__EXERCISE DIRECTIONS__. Work through the entries below and show every line in which "TOYS" is found.

Dataset entries:
★ ★ ★ ★ ★

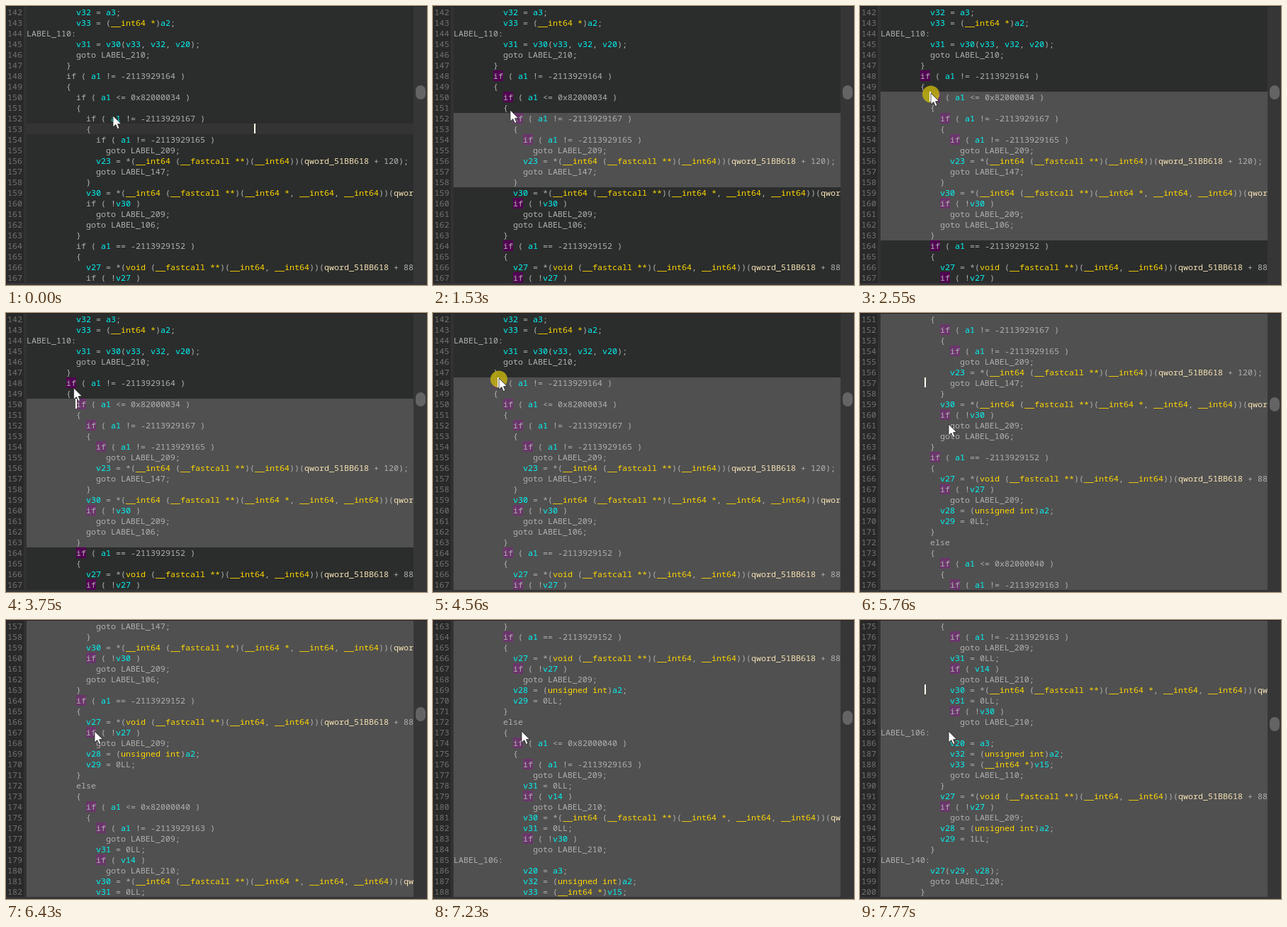
These frames come from a looping animation (594x394 px, 8 s). An HTML page with a canvas:

```html
<!DOCTYPE html>
<html lang="en">
<head>
<meta charset="utf-8">
<title>Selecting code blocks</title>
<style>
  html, body { margin: 0; width: 100%; height: 100%; overflow: hidden; background: #2b2d2c; }
  canvas { display: block; }
</style>
</head>
<body>
<canvas id="stage" width="594" height="394"></canvas>
<script>
const LOOP = 8000, FIRST = 142, ROW = 15, COL = 7, LEFT = 29, RIGHT = 575, BOTTOM = 391;

const code = `          v32 = a3;
          v33 = (__int64 *)a2;
LABEL_110:
          v31 = v30(v33, v32, v20);
          goto LABEL_210;
        }
        if ( a1 != -2113929164 )
        {
          if ( a1 <= 0x82000034 )
          {
            if ( a1 != -2113929167 )
            {
              if ( a1 != -2113929165 )
                goto LABEL_209;
              v23 = *(__int64 (__fastcall **)(__int64))(qword_51BB618 + 120);
              goto LABEL_147;
            }
            v30 = *(__int64 (__fastcall **)(__int64 *, __int64, __int64))(qword_51BB618 + 96);
            if ( !v30 )
              goto LABEL_209;
            goto LABEL_106;
          }
          if ( a1 == -2113929152 )
          {
            v27 = *(void (__fastcall **)(__int64, __int64))(qword_51BB618 + 88);
            if ( !v27 )
              goto LABEL_209;
            v28 = (unsigned int)a2;
            v29 = 0LL;
          }
          else
          {
            if ( a1 <= 0x82000040 )
            {
              if ( a1 != -2113929163 )
                goto LABEL_209;
              v31 = 0LL;
              if ( v14 )
                goto LABEL_210;
              v30 = *(__int64 (__fastcall **)(__int64 *, __int64, __int64))(qword_51BB618 + 96);
              v31 = 0LL;
              if ( !v30 )
                goto LABEL_210;
LABEL_106:
              v20 = a3;
              v32 = (unsigned int)a2;
              v33 = (__int64 *)v15;
              goto LABEL_110;
            }
            v27 = *(void (__fastcall **)(__int64, __int64))(qword_51BB618 + 88);
            if ( !v27 )
              goto LABEL_209;
            v28 = (unsigned int)a2;
            v29 = 1LL;
          }
LABEL_140:
          v27(v29, v28);
          goto LABEL_120;
        }`;

const token = /(\b[va]\d+\b|__int64|__fastcall|void|unsigned int|\*+(?=[),])|qword_\w+|\bif\b)/;
const lines = code.split("\n").map(line => {
  let col = 0;
  return line.split(token).map(text => {
    const part = { text, col };
    col += text.length;
    return part;
  });
});

function colorOf(text) {
  if (/^[va]\d+$/.test(text)) return "#00f5f5";
  if (/^qword/.test(text)) return "#f7e3b5";
  if (/^(__|void|unsigned|\*+$)/.test(text)) return "#ffd700";
  return "#b0b0b0";
}

// Each click selects a block (line numbers) and places the caret.
const clicks = [
  { at: 550, from: 152, to: 158, caret: [112, 151], blink: 570 },
  { at: 2550, from: 150, to: 163, caret: [98, 121], blink: 2520 },
  { at: 4490, from: 148, to: 999, caret: [91, 91], blink: 4530 }
];
const idle = { at: -999, from: 0, to: -1, caret: [350, 166], blink: 0 };

// Wheel steps, three lines each.
const wheel = [5560, 5630, 5700, 5830, 6430, 6500, 7230, 7300, 7500, 7570, 7770];

// Pointer path: time, x, y.
const path = [
  [0, 151, 155], [70, 151, 155], [480, 114, 155], [870, 114, 155], [1070, 113, 150],
  [1460, 113, 150], [1530, 109, 147], [1950, 98, 125], [2080, 98, 125], [2150, 100, 123],
  [2880, 100, 123], [3020, 99, 124], [3350, 99, 124], [4090, 93, 92],
  [4620, 93, 92], [5290, 125, 157], [LOOP, 125, 157]
];

const g = document.getElementById("stage").getContext("2d");

function rect(color, x, y, w, h) {
  g.fillStyle = color;
  g.fillRect(x, y, w, h);
}

function pointerAt(t) {
  const i = path.findIndex(p => p[0] > t);
  const [t0, x0, y0] = path[i - 1], [t1, x1, y1] = path[i];
  const k = (t - t0) / (t1 - t0), e = k * k * (3 - 2 * k);
  return [x0 + (x1 - x0) * e, y0 + (y1 - y0) * e];
}

function drawCode(scroll, click) {
  g.save();
  g.beginPath();
  g.rect(0, 0, RIGHT, BOTTOM);
  g.clip();
  g.font = '11.667px "Noto Sans Mono", "DejaVu Sans Mono", monospace';
  for (let r = 0; r < 26; r++) {
    const number = FIRST + scroll + r, top = 1 + r * ROW, base = top + 12;
    const selected = number >= click.from && number <= click.to;
    if (selected) rect("#505050", LEFT, top, RIGHT - LEFT, ROW);
    else if (click === idle && number === 153) rect("#343434", LEFT, top, RIGHT - LEFT, ROW);
    g.fillStyle = "#737373";
    g.fillText(number, 2, base);
    for (const { text, col } of lines[number - FIRST]) {
      const x = LEFT + col * COL;
      if (text === "if" && click !== idle) rect(selected ? "#6a356a" : "#520052", x, top, 2 * COL, ROW);
      g.fillStyle = colorOf(text);
      g.fillText(text, x, base);
    }
  }
  g.restore();
}

function drawPointer(x, y) {
  g.save();
  g.translate(x, y);
  g.beginPath();
  [[0, 0], [0, 16], [3.8, 12.6], [6.4, 18.5], [9, 17.4], [6.5, 11.7], [11.5, 11.5]]
    .forEach(p => g.lineTo(...p));
  g.closePath();
  g.fillStyle = "#fff";
  g.fill();
  g.strokeStyle = "#222";
  g.lineWidth = 0.8;
  g.stroke();
  g.restore();
}

function draw(t) {
  const click = clicks.filter(c => c.at <= t).pop() || idle;
  const scroll = 3 * wheel.filter(w => w <= t).length;
  const [x, y] = pointerAt(t);

  rect("#2b2d2c", 0, 0, 594, 394);
  rect("#292929", 0, 0, 25, 394);
  rect("#323232", 25, 0, 4, 394);
  drawCode(scroll, click);

  rect("#363636", RIGHT, 0, 19, 394);
  rect("#363636", 0, BOTTOM, 594, 3);
  rect("#222", 0, 0, 594, 1);
  g.fillStyle = "#646464";
  g.beginPath();
  g.roundRect(578, 112 + Math.round(scroll * 0.757), 14, 20, 7);
  g.fill();

  if (t - click.at < 130) {
    g.fillStyle = "rgba(190,175,15,.85)";
    g.beginPath();
    g.arc(x, y + 1.5, 12, 0, 7);
    g.fill();
  }
  const blink = Math.floor(Math.max(0, t - click.blink) / 500);
  if (blink % 2 === 0) rect("#fffff0", ...click.caret, 2, 14);
  drawPointer(x, y);
}

function frame() {
  draw(performance.now() % LOOP);
  requestAnimationFrame(frame);
}
frame();
</script>
</body>
</html>
```
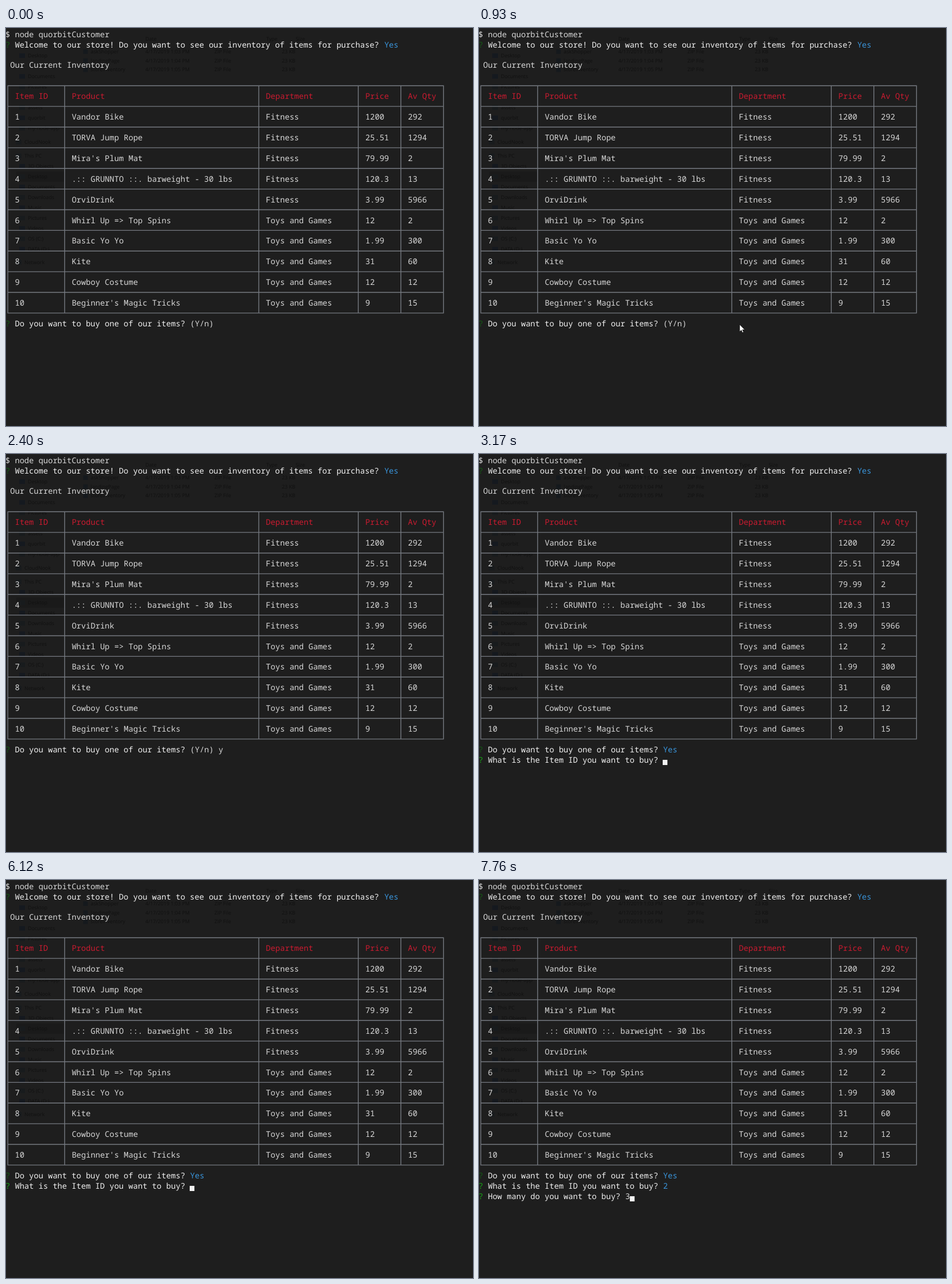
An HTML page that plays this animation: 811 px wide and 691 px high, repeating every 8000 ms.

```html
<!DOCTYPE html>
<html lang="en">
<head>
<meta charset="utf-8">
<title>Store console</title>
<style>
  html, body { margin: 0; width: 100%; height: 100%; overflow: hidden; background: #1e1e1e; }
  svg { display: block; width: 811px; height: 691px; }
  text { white-space: pre; text-rendering: geometricPrecision; }
  .term { font: 13.707px "Noto Sans Mono", monospace; }
  .ghost { font: 8.8px "Open Sans", sans-serif; fill: #111; }
</style>
</head>
<body>
<svg id="stage" viewBox="0 0 811 691" xmlns="http://www.w3.org/2000/svg"></svg>
<script>
const LOOP = 8000, CELL = 8.224, LINE = 17.94;
const WHITE = '#f2f2f2', GREY = '#d8d8d8', RED = '#cb1b30', BLUE = '#3a96dd';
const DIM = '#145a14', GREEN = '#16a414';
const stage = document.getElementById('stage');

function add(tag, attrs, content) {
  const el = document.createElementNS('http://www.w3.org/2000/svg', tag);
  for (const k in attrs) el.setAttribute(k, attrs[k]);
  if (content) el.textContent = content;
  return stage.appendChild(el);
}
const colX = col => col * CELL - 1;
const put = (row, col, str, fill) =>
  add('text', { class: 'term', x: colX(col), y: 15.6 + row * LINE, fill }, str);
const show = (el, on) => el.setAttribute('visibility', on ? 'visible' : 'hidden');

// Faint file window showing through the console
add('rect', { x: 0, y: 0, width: 811, height: 691, fill: '#1e1e1e' });
add('rect', { x: 18, y: 249, width: 84, height: 18, fill: '#1a1a1a' });
const ghost = (x, y, str) => add('text', { class: 'ghost', x, y: y + 3 }, str);
const folders = [
  [48, 'Desktop'], [84, 'Documents'], [102, 'Pictures'], [138, 'assets'], [156, 'quorbit'],
  [174, 'my-node-app'], [198, 'CloudNook'], [222, 'This PC'], [240, '3D Objects'],
  [258, 'Desktop'], [276, 'Documents'], [294, 'Downloads'], [312, 'Music'], [330, 'Pictures'],
  [348, 'Videos'], [366, 'OS (C:)'], [384, 'DATA (D:)'], [407, 'Network']
];
const outer = ['CloudNook', 'This PC', 'Network'];
for (const [y, name] of folders) {
  const left = outer.includes(name) ? 32 : 38;
  add('rect', { x: left - 15, y: y - 4, width: 10, height: 8, fill: y % 4 ? '#181b1d' : '#15191f' });
  ghost(left, y, name);
}
[[242, 'Date'], [452, 'Type'], [503, 'Size']].forEach(([x, s]) => ghost(x, 19, s));
['askShopper', 'landingPage', 'storeInventory'].forEach((name, i) => {
  const y = 41 + i * 15.7;
  add('rect', { x: 134, y: y - 4, width: 8, height: 8, fill: '#15191d' });
  ghost(147, y, name);
  ghost(242, y, '4/17/2019 1:0' + (3 + i) + ' PM');
  ghost(362, y, 'ZIP File');
  ghost(479, y, '23 KB');
});

// Table
const edges = [0, 12, 53, 74, 83, 92].map(c => colX(c + 0.5));
const rules = Array.from({ length: 12 }, (_, i) => 100.2 + i * 2 * LINE);
const grid = rules.map(y => `M${edges[0]} ${y}H${edges[5]}`)
  .concat(edges.map(x => `M${x} ${rules[0]}V${rules[11]}`)).join('');
add('path', { d: grid, fill: 'none', stroke: '#757980', 'stroke-width': 1.4, 'stroke-linecap': 'square' });

const FIT = 'Fitness', TOYS = 'Toys and Games';
const table = [
  ['Item ID', 'Product', 'Department', 'Price', 'Av Qty'],
  ['1', 'Vandor Bike', FIT, '1200', '292'],
  ['2', 'TORVA Jump Rope', FIT, '25.51', '1294'],
  ['3', "Mira's Plum Mat", FIT, '79.99', '2'],
  ['4', '.:: GRUNNTO ::. barweight - 30 lbs', FIT, '120.3', '13'],
  ['5', 'OrviDrink', FIT, '3.99', '5966'],
  ['6', 'Whirl Up => Top Spins', TOYS, '12', '2'],
  ['7', 'Basic Yo Yo', TOYS, '1.99', '300'],
  ['8', 'Kite', TOYS, '31', '60'],
  ['9', 'Cowboy Costume', TOYS, '12', '12'],
  ['10', "Beginner's Magic Tricks", TOYS, '9', '15']
];
const starts = [2, 14, 55, 76, 85];
table.forEach((cells, i) =>
  cells.forEach((s, j) => put(6 + 2 * i, starts[j], s, i ? GREY : RED)));

// Fixed lines
put(0, 0, '$ node quorbitCustomer', GREY);
put(1, 0, '?', DIM);
put(1, 2, 'Welcome to our store! Do you want to see our inventory of items for purchase?', WHITE);
put(1, 80, 'Yes', BLUE);
put(3, 1, 'Our Current Inventory', GREY);
put(28, 0, '?', DIM);
put(28, 2, 'Do you want to buy one of our items?', WHITE);

// Parts that appear for a span of time: [element, from, to]
const timed = [
  [put(28, 39, '(Y/n)', GREY), 0, 3170],
  [put(28, 45, 'y', GREY), 2400, 3170],
  [put(28, 39, 'Yes', BLUE), 3170, LOOP],
  [put(29, 0, '?', GREEN), 3170, LOOP],
  [put(29, 2, 'What is the Item ID you want to buy?', WHITE), 3170, LOOP],
  [put(29, 39, '2', GREY), 6440, 6820],
  [put(29, 39, '2', BLUE), 6820, LOOP],
  [put(30, 0, '?', GREEN), 6820, LOOP],
  [put(30, 2, 'How many do you want to buy?', WHITE), 6820, LOOP],
  [put(30, 31, '3', GREY), 7760, LOOP]
];

// Caret: [from, to, row, col]
const blinks = [
  [1320, 1860, 28, 45], [2940, 3170, 28, 46],
  [3170, 3470, 29, 39], [4010, 4480, 29, 39], [5030, 5580, 29, 39], [6120, 6440, 29, 39],
  [6440, 6660, 29, 40], [6820, 7130, 30, 31], [7670, 7760, 30, 31], [7760, LOOP, 30, 32]
];
const caret = add('rect', { width: 8.2, height: 9, fill: '#f2f2f2' });

// Pointer: an eased glide in, then a swing down and back up
const hops = [];
for (let i = 0; i < 8; i++) {
  const left = Math.pow(1 - i / 7, 1.6);
  hops.push([i < 7 ? 380 + 78 * i : 925, 452 + 229 * left, 514 + 137 * left]);
}
hops.push([1010, 446, 508], [1080, 440, 505], [1160, 434, 513],
  [1240, 425, 540], [1320, 405, 585], [1390, 380, 622], [1460, 358, 636],
  [1540, 348, 622], [1700, 364, 530], [1780, 379, 520]);
const POINTER_END = 1860;
const pointer = add('path', {
  d: 'M0 0V12.6L2.9 9.9L4.8 14.2L6.9 13.3L5 9.1H9Z',
  fill: '#fff', stroke: '#000', 'stroke-width': 0.7
});

function draw(t) {
  for (const [el, from, to] of timed) show(el, t >= from && t < to);

  const blink = blinks.find(b => t >= b[0] && t < b[1]);
  show(caret, blink);
  if (blink) {
    caret.setAttribute('x', Math.round(colX(blink[3]) - 0.4));
    caret.setAttribute('y', 513 + 18 * (blink[2] - 28));
  }

  const hop = t < POINTER_END && hops.filter(h => h[0] <= t).pop();
  show(pointer, hop);
  if (hop) pointer.setAttribute('transform', `translate(${hop[1] + 0.6} ${hop[2] + 0.8})`);
}

let begin;
function tick(now) {
  if (begin === undefined) begin = now;
  draw((now - begin) % LOOP);
  requestAnimationFrame(tick);
}
draw(0);
requestAnimationFrame(tick);
</script>
</body>
</html>
```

★ ★ ★ ★ ★

__WRITTEN SOLUTION__.
const FIT = 'Fitness', TOYS = 'Toys and Games';
  ['6', 'Whirl Up => Top Spins', TOYS, '12', '2'],
  ['7', 'Basic Yo Yo', TOYS, '1.99', '300'],
  ['8', 'Kite', TOYS, '31', '60'],
  ['9', 'Cowboy Costume', TOYS, '12', '12'],
  ['10', "Beginner's Magic Tricks", TOYS, '9', '15']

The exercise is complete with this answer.